# PROBLEM:
Keep every line in which "shape" occurs and drop the rest of the data.

Saved entries
○ ○ ○ ○ ○ ○ ○

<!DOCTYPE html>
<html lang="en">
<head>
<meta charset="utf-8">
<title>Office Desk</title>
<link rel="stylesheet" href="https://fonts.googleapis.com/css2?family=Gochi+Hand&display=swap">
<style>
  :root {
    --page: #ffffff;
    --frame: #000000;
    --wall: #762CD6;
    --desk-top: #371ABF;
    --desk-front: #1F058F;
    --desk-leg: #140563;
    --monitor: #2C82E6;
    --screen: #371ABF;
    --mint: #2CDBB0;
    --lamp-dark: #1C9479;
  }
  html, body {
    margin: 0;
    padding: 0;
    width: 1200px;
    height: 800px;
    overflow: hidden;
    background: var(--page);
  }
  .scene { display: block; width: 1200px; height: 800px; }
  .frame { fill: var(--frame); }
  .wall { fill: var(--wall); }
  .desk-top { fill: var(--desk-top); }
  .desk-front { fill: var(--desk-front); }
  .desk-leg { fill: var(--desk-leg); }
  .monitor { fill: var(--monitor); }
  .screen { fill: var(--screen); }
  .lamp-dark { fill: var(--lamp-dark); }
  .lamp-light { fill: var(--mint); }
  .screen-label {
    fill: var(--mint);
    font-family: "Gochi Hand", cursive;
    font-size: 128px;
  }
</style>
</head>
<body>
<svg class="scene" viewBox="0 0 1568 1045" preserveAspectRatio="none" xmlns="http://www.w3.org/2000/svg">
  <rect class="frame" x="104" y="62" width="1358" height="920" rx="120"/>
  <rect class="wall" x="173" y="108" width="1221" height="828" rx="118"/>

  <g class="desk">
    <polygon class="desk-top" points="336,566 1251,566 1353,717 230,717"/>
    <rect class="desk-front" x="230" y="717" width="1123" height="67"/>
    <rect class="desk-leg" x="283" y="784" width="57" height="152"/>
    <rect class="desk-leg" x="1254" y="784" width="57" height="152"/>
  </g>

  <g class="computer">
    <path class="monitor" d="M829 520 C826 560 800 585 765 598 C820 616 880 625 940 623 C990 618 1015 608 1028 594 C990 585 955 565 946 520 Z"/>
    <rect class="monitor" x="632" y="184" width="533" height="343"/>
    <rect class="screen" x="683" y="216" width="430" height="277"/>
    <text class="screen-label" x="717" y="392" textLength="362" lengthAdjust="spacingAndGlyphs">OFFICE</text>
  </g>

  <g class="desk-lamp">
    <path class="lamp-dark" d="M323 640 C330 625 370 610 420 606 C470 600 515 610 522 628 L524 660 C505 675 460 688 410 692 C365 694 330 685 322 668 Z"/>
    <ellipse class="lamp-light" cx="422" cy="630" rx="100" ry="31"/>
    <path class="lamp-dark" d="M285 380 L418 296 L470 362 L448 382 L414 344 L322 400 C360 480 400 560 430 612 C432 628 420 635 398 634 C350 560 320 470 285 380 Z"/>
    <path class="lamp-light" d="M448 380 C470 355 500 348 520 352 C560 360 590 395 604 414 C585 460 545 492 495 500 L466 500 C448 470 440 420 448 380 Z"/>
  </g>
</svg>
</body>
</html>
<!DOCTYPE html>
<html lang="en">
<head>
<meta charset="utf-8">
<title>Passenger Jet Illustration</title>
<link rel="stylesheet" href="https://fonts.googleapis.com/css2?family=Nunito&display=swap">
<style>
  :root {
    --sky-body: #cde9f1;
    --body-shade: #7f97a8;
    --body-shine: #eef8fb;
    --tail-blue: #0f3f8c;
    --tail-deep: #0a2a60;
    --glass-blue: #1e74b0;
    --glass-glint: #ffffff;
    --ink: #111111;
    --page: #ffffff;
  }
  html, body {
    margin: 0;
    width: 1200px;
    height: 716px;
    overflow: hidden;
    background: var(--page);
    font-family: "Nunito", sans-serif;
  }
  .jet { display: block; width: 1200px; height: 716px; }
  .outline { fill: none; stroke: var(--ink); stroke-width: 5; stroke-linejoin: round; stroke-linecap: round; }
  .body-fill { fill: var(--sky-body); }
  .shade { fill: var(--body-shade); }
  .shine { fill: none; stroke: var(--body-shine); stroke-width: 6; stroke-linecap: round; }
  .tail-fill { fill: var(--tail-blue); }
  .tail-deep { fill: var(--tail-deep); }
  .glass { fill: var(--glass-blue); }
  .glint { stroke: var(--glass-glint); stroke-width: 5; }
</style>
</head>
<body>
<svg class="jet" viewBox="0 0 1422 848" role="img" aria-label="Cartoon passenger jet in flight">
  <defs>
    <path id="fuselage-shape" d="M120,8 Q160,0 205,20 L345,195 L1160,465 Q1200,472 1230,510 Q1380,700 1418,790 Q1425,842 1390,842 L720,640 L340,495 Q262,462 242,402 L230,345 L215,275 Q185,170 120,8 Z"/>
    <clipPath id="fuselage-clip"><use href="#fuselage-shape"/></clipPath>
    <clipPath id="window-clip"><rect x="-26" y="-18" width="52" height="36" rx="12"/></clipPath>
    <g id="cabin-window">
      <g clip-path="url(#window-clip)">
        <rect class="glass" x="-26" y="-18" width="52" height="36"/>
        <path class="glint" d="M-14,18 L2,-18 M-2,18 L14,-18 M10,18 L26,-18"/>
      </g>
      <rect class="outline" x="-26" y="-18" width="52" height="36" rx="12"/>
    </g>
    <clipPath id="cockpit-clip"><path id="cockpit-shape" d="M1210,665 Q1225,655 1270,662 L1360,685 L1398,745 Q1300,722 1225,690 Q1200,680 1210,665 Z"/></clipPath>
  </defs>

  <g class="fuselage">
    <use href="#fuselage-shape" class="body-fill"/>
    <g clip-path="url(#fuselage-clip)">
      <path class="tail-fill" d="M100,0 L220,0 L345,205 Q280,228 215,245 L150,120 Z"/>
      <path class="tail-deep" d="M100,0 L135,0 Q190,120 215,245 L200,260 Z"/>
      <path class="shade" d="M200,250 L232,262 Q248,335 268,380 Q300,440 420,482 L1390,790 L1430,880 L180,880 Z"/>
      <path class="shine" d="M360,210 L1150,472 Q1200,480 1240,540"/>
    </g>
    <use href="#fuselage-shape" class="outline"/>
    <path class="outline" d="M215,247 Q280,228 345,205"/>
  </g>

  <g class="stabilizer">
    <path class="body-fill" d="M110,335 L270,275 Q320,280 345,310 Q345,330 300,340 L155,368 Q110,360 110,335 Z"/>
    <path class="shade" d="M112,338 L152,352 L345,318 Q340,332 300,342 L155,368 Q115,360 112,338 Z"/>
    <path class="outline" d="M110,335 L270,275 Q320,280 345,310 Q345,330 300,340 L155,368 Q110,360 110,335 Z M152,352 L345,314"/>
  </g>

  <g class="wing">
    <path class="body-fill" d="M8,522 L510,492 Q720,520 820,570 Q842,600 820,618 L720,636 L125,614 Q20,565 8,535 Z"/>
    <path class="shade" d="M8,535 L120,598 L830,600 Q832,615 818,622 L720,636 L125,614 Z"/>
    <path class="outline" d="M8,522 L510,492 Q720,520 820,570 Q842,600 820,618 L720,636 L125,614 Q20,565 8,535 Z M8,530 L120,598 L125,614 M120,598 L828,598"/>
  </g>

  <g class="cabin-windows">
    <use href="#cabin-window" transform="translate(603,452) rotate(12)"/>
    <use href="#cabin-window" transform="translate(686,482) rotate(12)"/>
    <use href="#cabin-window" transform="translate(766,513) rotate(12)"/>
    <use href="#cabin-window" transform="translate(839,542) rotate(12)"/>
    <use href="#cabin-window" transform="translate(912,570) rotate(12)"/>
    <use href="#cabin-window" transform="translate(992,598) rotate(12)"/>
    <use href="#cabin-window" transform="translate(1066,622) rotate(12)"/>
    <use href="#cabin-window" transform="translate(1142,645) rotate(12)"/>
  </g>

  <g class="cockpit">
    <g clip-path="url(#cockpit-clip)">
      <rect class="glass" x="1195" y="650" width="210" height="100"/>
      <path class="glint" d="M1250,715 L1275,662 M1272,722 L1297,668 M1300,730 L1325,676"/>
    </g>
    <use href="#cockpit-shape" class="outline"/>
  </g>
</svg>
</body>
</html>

○ ○ ○ ○ ○ ○ ○

# ANSWER FOR THE TASK:
    <path id="fuselage-shape" d="M120,8 Q160,0 205,20 L345,195 L1160,465 Q1200,472 1230,510 Q1380,700 1418,790 Q1425,842 1390,842 L720,640 L340,495 Q262,462 242,402 L230,345 L215,275 Q185,170 120,8 Z"/>
    <clipPath id="fuselage-clip"><use href="#fuselage-shape"/></clipPath>
    <clipPath id="cockpit-clip"><path id="cockpit-shape" d="M1210,665 Q1225,655 1270,662 L1360,685 L1398,745 Q1300,722 1225,690 Q1200,680 1210,665 Z"/></clipPath>
    <use href="#fuselage-shape" class="body-fill"/>
    <use href="#fuselage-shape" class="outline"/>
    <use href="#cockpit-shape" class="outline"/>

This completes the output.